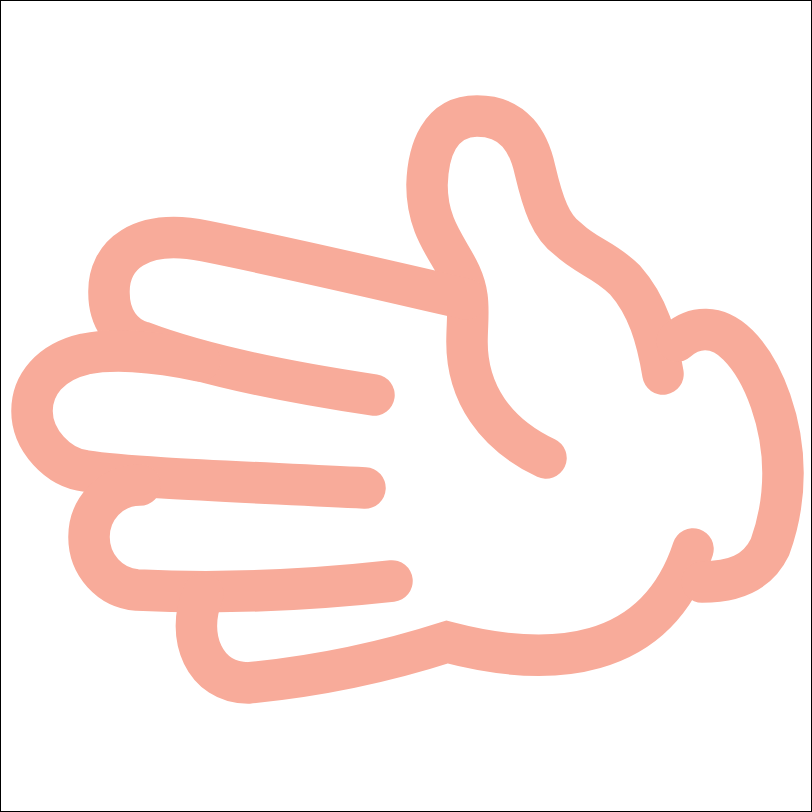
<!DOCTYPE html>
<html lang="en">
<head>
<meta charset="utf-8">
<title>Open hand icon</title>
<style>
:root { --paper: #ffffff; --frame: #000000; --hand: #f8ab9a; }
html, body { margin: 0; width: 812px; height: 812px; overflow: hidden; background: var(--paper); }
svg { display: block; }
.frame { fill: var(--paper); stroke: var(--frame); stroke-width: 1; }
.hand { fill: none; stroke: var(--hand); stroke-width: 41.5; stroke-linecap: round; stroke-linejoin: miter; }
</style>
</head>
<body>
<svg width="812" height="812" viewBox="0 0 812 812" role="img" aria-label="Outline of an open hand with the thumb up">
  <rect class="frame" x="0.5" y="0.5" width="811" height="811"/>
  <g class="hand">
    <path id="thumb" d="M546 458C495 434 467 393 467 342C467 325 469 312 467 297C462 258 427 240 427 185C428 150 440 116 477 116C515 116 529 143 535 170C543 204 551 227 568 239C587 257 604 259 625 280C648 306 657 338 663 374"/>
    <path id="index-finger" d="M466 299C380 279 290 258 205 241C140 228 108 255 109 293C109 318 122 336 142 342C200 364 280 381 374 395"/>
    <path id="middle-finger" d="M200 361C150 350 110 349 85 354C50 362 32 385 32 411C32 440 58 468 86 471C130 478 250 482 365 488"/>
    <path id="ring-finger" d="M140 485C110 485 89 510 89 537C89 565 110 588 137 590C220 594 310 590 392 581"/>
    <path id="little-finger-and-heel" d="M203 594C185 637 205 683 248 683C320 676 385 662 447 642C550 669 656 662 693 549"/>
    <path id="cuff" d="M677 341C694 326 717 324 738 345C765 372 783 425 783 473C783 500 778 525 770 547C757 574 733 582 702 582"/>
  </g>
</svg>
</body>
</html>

...

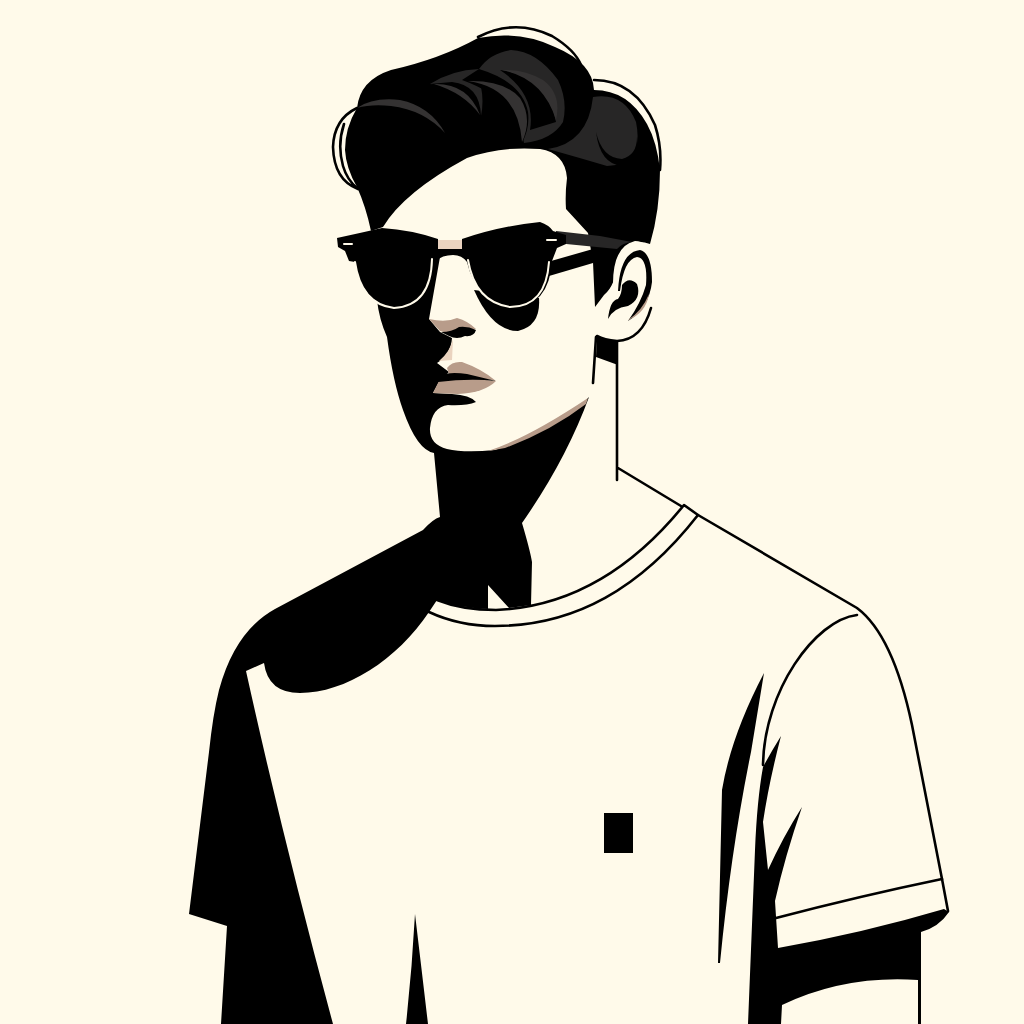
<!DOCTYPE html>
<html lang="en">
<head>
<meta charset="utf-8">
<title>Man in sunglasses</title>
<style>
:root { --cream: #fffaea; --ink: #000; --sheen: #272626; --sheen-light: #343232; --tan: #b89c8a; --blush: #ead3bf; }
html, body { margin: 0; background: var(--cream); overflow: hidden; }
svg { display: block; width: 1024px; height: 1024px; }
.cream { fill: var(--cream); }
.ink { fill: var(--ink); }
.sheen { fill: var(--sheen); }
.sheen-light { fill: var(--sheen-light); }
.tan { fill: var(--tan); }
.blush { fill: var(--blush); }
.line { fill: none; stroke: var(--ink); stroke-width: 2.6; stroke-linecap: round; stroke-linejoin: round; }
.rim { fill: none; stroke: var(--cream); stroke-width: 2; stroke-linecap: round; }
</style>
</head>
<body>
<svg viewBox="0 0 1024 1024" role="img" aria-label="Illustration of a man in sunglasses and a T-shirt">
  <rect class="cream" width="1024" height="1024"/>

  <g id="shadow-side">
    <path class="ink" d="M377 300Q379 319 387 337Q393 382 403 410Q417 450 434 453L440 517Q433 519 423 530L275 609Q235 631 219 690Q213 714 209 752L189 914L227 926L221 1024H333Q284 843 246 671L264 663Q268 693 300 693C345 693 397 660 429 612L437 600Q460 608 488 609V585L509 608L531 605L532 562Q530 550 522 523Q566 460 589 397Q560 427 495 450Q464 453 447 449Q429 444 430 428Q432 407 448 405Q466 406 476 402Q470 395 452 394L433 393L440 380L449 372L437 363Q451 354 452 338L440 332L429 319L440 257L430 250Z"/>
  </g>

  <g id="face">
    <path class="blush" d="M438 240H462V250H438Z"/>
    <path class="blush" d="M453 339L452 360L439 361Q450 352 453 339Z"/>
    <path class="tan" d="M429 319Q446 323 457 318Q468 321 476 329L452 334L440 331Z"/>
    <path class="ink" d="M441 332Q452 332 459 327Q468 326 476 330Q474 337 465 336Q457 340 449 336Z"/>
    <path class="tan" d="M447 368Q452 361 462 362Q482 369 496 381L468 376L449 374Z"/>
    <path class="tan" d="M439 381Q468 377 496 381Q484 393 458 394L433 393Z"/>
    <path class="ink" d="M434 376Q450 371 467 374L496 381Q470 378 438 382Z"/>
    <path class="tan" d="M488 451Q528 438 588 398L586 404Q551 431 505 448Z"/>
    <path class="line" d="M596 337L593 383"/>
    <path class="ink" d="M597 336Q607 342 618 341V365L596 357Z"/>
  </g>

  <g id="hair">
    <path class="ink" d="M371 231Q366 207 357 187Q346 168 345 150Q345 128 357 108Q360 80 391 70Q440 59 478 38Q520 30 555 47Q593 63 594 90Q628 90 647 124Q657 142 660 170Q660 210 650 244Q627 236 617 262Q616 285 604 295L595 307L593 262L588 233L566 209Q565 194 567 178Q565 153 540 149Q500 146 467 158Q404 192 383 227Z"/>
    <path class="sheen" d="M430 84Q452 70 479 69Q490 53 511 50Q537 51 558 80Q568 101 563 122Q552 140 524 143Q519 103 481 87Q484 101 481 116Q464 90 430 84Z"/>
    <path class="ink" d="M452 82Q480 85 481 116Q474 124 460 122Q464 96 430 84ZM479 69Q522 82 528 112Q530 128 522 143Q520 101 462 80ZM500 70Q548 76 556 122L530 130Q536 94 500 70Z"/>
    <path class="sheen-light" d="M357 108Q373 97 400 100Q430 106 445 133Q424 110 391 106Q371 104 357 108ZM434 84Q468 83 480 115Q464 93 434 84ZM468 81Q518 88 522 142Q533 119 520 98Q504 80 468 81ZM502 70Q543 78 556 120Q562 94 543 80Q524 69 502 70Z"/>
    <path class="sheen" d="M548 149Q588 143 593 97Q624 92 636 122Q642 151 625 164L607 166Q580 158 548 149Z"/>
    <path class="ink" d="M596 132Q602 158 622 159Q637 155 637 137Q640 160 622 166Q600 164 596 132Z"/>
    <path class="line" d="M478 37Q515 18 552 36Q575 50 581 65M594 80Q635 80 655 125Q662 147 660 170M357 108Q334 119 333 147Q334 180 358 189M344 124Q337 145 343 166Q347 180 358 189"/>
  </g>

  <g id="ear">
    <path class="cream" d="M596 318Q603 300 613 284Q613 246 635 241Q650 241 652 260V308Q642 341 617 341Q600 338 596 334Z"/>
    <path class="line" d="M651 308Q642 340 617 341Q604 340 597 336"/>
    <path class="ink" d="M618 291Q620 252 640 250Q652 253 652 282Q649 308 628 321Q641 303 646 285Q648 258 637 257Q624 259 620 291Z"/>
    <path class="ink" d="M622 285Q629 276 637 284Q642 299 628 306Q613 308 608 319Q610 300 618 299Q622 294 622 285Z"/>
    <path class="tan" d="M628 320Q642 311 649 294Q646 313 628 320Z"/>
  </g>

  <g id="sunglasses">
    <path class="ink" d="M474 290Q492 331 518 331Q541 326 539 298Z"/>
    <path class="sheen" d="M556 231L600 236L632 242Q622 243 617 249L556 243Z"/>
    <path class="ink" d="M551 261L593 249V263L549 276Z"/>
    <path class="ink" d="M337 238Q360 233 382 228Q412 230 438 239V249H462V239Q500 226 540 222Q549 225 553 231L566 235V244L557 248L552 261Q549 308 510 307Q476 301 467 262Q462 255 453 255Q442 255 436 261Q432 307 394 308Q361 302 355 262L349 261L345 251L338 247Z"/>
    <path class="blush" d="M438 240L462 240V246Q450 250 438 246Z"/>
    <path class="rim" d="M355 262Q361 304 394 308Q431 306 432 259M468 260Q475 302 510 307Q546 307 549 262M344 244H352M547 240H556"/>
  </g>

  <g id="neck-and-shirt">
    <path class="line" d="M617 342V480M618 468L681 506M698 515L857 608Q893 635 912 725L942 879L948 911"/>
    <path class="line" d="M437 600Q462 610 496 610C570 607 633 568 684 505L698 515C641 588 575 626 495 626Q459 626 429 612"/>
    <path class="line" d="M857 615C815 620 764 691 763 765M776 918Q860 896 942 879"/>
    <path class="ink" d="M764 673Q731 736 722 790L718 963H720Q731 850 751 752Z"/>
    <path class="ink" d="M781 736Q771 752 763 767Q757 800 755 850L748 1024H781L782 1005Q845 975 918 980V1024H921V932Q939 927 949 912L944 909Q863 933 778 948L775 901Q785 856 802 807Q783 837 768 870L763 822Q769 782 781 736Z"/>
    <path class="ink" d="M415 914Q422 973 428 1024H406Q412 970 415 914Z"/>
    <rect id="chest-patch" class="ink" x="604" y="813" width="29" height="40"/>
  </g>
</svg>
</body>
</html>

* * *

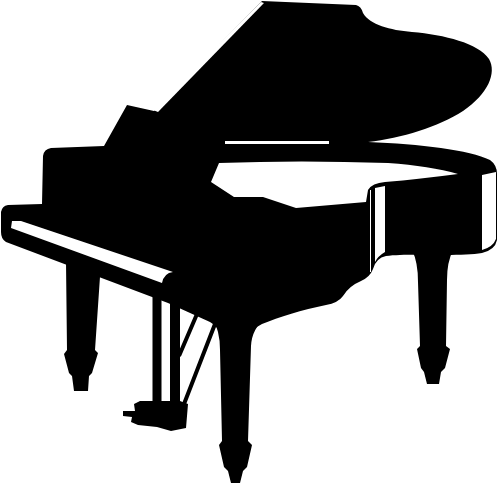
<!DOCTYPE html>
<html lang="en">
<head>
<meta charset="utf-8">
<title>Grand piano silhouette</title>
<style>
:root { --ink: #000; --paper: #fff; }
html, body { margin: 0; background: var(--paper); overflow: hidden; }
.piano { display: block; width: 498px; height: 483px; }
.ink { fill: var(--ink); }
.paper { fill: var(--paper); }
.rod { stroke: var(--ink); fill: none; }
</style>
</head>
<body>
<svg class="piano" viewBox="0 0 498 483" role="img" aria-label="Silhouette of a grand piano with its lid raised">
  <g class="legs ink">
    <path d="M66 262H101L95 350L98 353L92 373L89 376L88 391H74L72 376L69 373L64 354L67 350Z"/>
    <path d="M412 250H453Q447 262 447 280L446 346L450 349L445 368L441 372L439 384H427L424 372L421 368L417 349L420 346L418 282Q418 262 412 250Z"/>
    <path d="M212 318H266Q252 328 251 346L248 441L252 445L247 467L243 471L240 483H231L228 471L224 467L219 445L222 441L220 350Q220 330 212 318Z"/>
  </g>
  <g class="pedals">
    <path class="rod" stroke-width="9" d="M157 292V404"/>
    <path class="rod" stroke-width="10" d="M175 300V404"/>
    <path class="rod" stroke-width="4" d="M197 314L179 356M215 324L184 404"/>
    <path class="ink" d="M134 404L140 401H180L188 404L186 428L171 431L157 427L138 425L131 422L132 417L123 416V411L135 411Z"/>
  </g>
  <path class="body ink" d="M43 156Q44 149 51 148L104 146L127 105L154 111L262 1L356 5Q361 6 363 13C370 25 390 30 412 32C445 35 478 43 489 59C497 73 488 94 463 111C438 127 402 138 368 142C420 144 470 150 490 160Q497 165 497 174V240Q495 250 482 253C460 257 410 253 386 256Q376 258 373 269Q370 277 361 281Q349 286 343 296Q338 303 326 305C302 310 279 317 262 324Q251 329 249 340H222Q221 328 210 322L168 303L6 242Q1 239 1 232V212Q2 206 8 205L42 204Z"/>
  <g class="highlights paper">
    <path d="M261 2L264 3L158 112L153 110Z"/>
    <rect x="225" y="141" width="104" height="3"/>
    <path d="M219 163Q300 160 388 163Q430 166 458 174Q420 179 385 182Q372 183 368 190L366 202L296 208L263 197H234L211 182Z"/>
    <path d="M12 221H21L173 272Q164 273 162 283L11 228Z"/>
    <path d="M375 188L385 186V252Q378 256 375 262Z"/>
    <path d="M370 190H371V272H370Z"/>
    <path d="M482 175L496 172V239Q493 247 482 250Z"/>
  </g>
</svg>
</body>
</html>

#### [Goal of the exercise]
For every line of the material that holds the word "hand", make a copy.

#### [Answer for the task]
<title>Open hand icon</title>
:root { --paper: #ffffff; --frame: #000000; --hand: #f8ab9a; }
.hand { fill: none; stroke: var(--hand); stroke-width: 41.5; stroke-linecap: round; stroke-linejoin: miter; }
<svg width="812" height="812" viewBox="0 0 812 812" role="img" aria-label="Outline of an open hand with the thumb up">
  <g class="hand">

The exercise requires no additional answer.